#### [Exercise brief]
As soon as the line containing "946px; height: 372px;" appears in the material below, start returning lines exactly, and end with the line containing "height: 63px;".

#### [Data for review]
*** Block opens ***

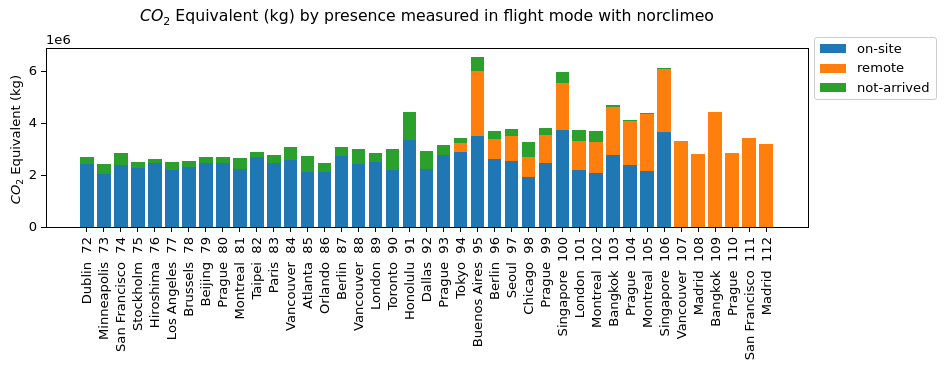
<!DOCTYPE html>
<html lang="en">
<head>
<meta charset="utf-8">
<title>CO2 equivalent by presence</title>
<style>
:root {
  --on-site: #1f77b4;
  --remote: #ff7f0e;
  --not-arrived: #2ca02c;
  --ink: #000;
  --paper: #fff;
  --legend-line: #ccc;
}
* { box-sizing: border-box; margin: 0; padding: 0; }
html, body { width: 946px; height: 372px; overflow: hidden; background: var(--paper); }
body { font: 13.1px/16px "DejaVu Sans", sans-serif; color: var(--ink); }
ol, ul { list-style: none; }
sub { font-size: .7em; line-height: 0; }
.chart {
  display: grid;
  grid-template: 48px 179px 145px / 46px 762px 138px;
  width: 946px;
  height: 372px;
}
.title {
  grid-area: 1 / 2;
  margin-top: 6px;
  font-size: 15.7px;
  font-weight: 400;
  line-height: 20px;
  text-align: center;
  white-space: nowrap;
}
.scale { grid-area: 1 / 2; align-self: end; }
.y-axis { grid-area: 2 / 1; display: flex; justify-content: space-between; }
.y-label {
  align-self: center;
  margin: 5px 0 0 7px;
  line-height: 18px;
  white-space: nowrap;
  writing-mode: vertical-rl;
  transform: rotate(180deg);
}
.y-ticks { display: flex; flex-direction: column-reverse; align-self: flex-end; margin-bottom: -26px; }
.y-ticks li { display: flex; flex: none; align-items: center; justify-content: flex-end; gap: 4px; height: 52px; }
.y-ticks li::after { content: ""; width: 5px; height: 1px; background: var(--ink); }
.bars {
  grid-area: 2 / 2 / 4 / 3;
  display: grid;
  grid-template-columns: repeat(41, 1fr);
  padding: 0 33.5px 0 32.5px;
}
.bars li { display: flex; flex-direction: column; align-items: center; min-width: 0; }
.stack { display: flex; flex: none; flex-direction: column-reverse; width: 13.6px; height: 179px; }
.stack i { flex: none; }
.bars li::after { content: ""; order: 1; width: 1px; height: 5px; background: var(--ink); }
.city {
  order: 2;
  margin-top: 5px;
  line-height: 17px;
  white-space: pre;
  writing-mode: vertical-rl;
  transform: rotate(180deg);
}
.on { background: var(--on-site); }
.re { background: var(--remote); }
.na { background: var(--not-arrived); }
.frame { grid-area: 2 / 2; margin: 0 -1px -1px 0; border: 1px solid var(--ink); }
.legend {
  grid-area: 1 / 3 / 4 / 4;
  width: 123px;
  height: 63px;
  margin: 37px 0 0 6px;
  padding: 1px 5px;
  border: 1px solid var(--legend-line);
  border-radius: 3px;
}
.legend li { display: flex; align-items: center; gap: 11px; height: 19.5px; white-space: nowrap; }
.legend i { flex: none; width: 26px; height: 9px; }
</style>
</head>
<body>
<main class="chart">
  <h1 class="title"><em>CO</em><sub>2</sub> Equivalent (kg) by presence measured in flight mode with norclimeo</h1>
  <span class="scale">1e6</span>
  <div class="y-axis">
    <span class="y-label"><em>CO</em><sub>2</sub> Equivalent (kg)</span>
    <ol class="y-ticks"><li>0</li><li>2</li><li>4</li><li>6</li></ol>
  </div>
  <ol class="bars">
    <li><div class="stack"><i class="on" style="height:63px"></i><i class="na" style="height:7px"></i></div><span class="city">Dublin  72</span></li>
    <li><div class="stack"><i class="on" style="height:53px"></i><i class="na" style="height:10px"></i></div><span class="city">Minneapolis  73</span></li>
    <li><div class="stack"><i class="on" style="height:62px"></i><i class="na" style="height:12px"></i></div><span class="city">San Francisco  74</span></li>
    <li><div class="stack"><i class="on" style="height:59px"></i><i class="na" style="height:6px"></i></div><span class="city">Stockholm  75</span></li>
    <li><div class="stack"><i class="on" style="height:64px"></i><i class="na" style="height:4px"></i></div><span class="city">Hiroshima  76</span></li>
    <li><div class="stack"><i class="on" style="height:57px"></i><i class="na" style="height:8px"></i></div><span class="city">Los Angeles  77</span></li>
    <li><div class="stack"><i class="on" style="height:60px"></i><i class="na" style="height:6px"></i></div><span class="city">Brussels  78</span></li>
    <li><div class="stack"><i class="on" style="height:64px"></i><i class="na" style="height:6px"></i></div><span class="city">Beijing  79</span></li>
    <li><div class="stack"><i class="on" style="height:64px"></i><i class="na" style="height:6px"></i></div><span class="city">Prague  80</span></li>
    <li><div class="stack"><i class="on" style="height:58px"></i><i class="na" style="height:11px"></i></div><span class="city">Montreal  81</span></li>
    <li><div class="stack"><i class="on" style="height:70px"></i><i class="na" style="height:5px"></i></div><span class="city">Taipei  82</span></li>
    <li><div class="stack"><i class="on" style="height:64px"></i><i class="na" style="height:8px"></i></div><span class="city">Paris  83</span></li>
    <li><div class="stack"><i class="on" style="height:67px"></i><i class="na" style="height:13px"></i></div><span class="city">Vancouver  84</span></li>
    <li><div class="stack"><i class="on" style="height:55px"></i><i class="na" style="height:16px"></i></div><span class="city">Atlanta  85</span></li>
    <li><div class="stack"><i class="on" style="height:55px"></i><i class="na" style="height:9px"></i></div><span class="city">Orlando  86</span></li>
    <li><div class="stack"><i class="on" style="height:71px"></i><i class="na" style="height:9px"></i></div><span class="city">Berlin  87</span></li>
    <li><div class="stack"><i class="on" style="height:63px"></i><i class="na" style="height:15px"></i></div><span class="city">Vancouver  88</span></li>
    <li><div class="stack"><i class="on" style="height:65px"></i><i class="na" style="height:9px"></i></div><span class="city">London  89</span></li>
    <li><div class="stack"><i class="on" style="height:57px"></i><i class="na" style="height:21px"></i></div><span class="city">Toronto  90</span></li>
    <li><div class="stack"><i class="on" style="height:87px"></i><i class="na" style="height:28px"></i></div><span class="city">Honolulu  91</span></li>
    <li><div class="stack"><i class="on" style="height:58px"></i><i class="na" style="height:18px"></i></div><span class="city">Dallas  92</span></li>
    <li><div class="stack"><i class="on" style="height:72px"></i><i class="na" style="height:10px"></i></div><span class="city">Prague  93</span></li>
    <li><div class="stack"><i class="on" style="height:75px"></i><i class="re" style="height:9px"></i><i class="na" style="height:5px"></i></div><span class="city">Tokyo  94</span></li>
    <li><div class="stack"><i class="on" style="height:91px"></i><i class="re" style="height:65px"></i><i class="na" style="height:14px"></i></div><span class="city">Buenos Aires  95</span></li>
    <li><div class="stack"><i class="on" style="height:68px"></i><i class="re" style="height:20px"></i><i class="na" style="height:8px"></i></div><span class="city">Berlin  96</span></li>
    <li><div class="stack"><i class="on" style="height:66px"></i><i class="re" style="height:25px"></i><i class="na" style="height:7px"></i></div><span class="city">Seoul  97</span></li>
    <li><div class="stack"><i class="on" style="height:50px"></i><i class="re" style="height:20px"></i><i class="na" style="height:15px"></i></div><span class="city">Chicago  98</span></li>
    <li><div class="stack"><i class="on" style="height:64px"></i><i class="re" style="height:28px"></i><i class="na" style="height:7px"></i></div><span class="city">Prague  99</span></li>
    <li><div class="stack"><i class="on" style="height:97px"></i><i class="re" style="height:47px"></i><i class="na" style="height:11px"></i></div><span class="city">Singapore  100</span></li>
    <li><div class="stack"><i class="on" style="height:57px"></i><i class="re" style="height:29px"></i><i class="na" style="height:11px"></i></div><span class="city">London  101</span></li>
    <li><div class="stack"><i class="on" style="height:54px"></i><i class="re" style="height:31px"></i><i class="na" style="height:11px"></i></div><span class="city">Montreal  102</span></li>
    <li><div class="stack"><i class="on" style="height:72px"></i><i class="re" style="height:48px"></i><i class="na" style="height:2px"></i></div><span class="city">Bangkok  103</span></li>
    <li><div class="stack"><i class="on" style="height:62px"></i><i class="re" style="height:44px"></i><i class="na" style="height:1px"></i></div><span class="city">Prague  104</span></li>
    <li><div class="stack"><i class="on" style="height:56px"></i><i class="re" style="height:57px"></i><i class="na" style="height:1px"></i></div><span class="city">Montreal  105</span></li>
    <li><div class="stack"><i class="on" style="height:95px"></i><i class="re" style="height:63px"></i><i class="na" style="height:1px"></i></div><span class="city">Singapore  106</span></li>
    <li><div class="stack"><i class="re" style="height:86px"></i></div><span class="city">Vancouver  107</span></li>
    <li><div class="stack"><i class="re" style="height:73px"></i></div><span class="city">Madrid  108</span></li>
    <li><div class="stack"><i class="re" style="height:115px"></i></div><span class="city">Bangkok  109</span></li>
    <li><div class="stack"><i class="re" style="height:74px"></i></div><span class="city">Prague  110</span></li>
    <li><div class="stack"><i class="re" style="height:89px"></i></div><span class="city">San Francisco  111</span></li>
    <li><div class="stack"><i class="re" style="height:83px"></i></div><span class="city">Madrid  112</span></li>
  </ol>
  <div class="frame"></div>
  <ul class="legend">
    <li><i class="on"></i>on-site</li>
    <li><i class="re"></i>remote</li>
    <li><i class="na"></i>not-arrived</li>
  </ul>
</main>
</body>
</html>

*** Block closes ***

#### [Solution below]
html, body { width: 946px; height: 372px; overflow: hidden; background: var(--paper); }
body { font: 13.1px/16px "DejaVu Sans", sans-serif; color: var(--ink); }
ol, ul { list-style: none; }
sub { font-size: .7em; line-height: 0; }
.chart {
  display: grid;
  grid-template: 48px 179px 145px / 46px 762px 138px;
  width: 946px;
  height: 372px;
}
.title {
  grid-area: 1 / 2;
  margin-top: 6px;
  font-size: 15.7px;
  font-weight: 400;
  line-height: 20px;
  text-align: center;
  white-space: nowrap;
}
.scale { grid-area: 1 / 2; align-self: end; }
.y-axis { grid-area: 2 / 1; display: flex; justify-content: space-between; }
.y-label {
  align-self: center;
  margin: 5px 0 0 7px;
  line-height: 18px;
  white-space: nowrap;
  writing-mode: vertical-rl;
  transform: rotate(180deg);
}
.y-ticks { display: flex; flex-direction: column-reverse; align-self: flex-end; margin-bottom: -26px; }
.y-ticks li { display: flex; flex: none; align-items: center; justify-content: flex-end; gap: 4px; height: 52px; }
.y-ticks li::after { content: ""; width: 5px; height: 1px; background: var(--ink); }
.bars {
  grid-area: 2 / 2 / 4 / 3;
  display: grid;
  grid-template-columns: repeat(41, 1fr);
  padding: 0 33.5px 0 32.5px;
}
.bars li { display: flex; flex-direction: column; align-items: center; min-width: 0; }
.stack { display: flex; flex: none; flex-direction: column-reverse; width: 13.6px; height: 179px; }
.stack i { flex: none; }
.bars li::after { content: ""; order: 1; width: 1px; height: 5px; background: var(--ink); }
.city {
  order: 2;
  margin-top: 5px;
  line-height: 17px;
  white-space: pre;
  writing-mode: vertical-rl;
  transform: rotate(180deg);
}
.on { background: var(--on-site); }
.re { background: var(--remote); }
.na { background: var(--not-arrived); }
.frame { grid-area: 2 / 2; margin: 0 -1px -1px 0; border: 1px solid var(--ink); }
.legend {
  grid-area: 1 / 3 / 4 / 4;
  width: 123px;
  height: 63px;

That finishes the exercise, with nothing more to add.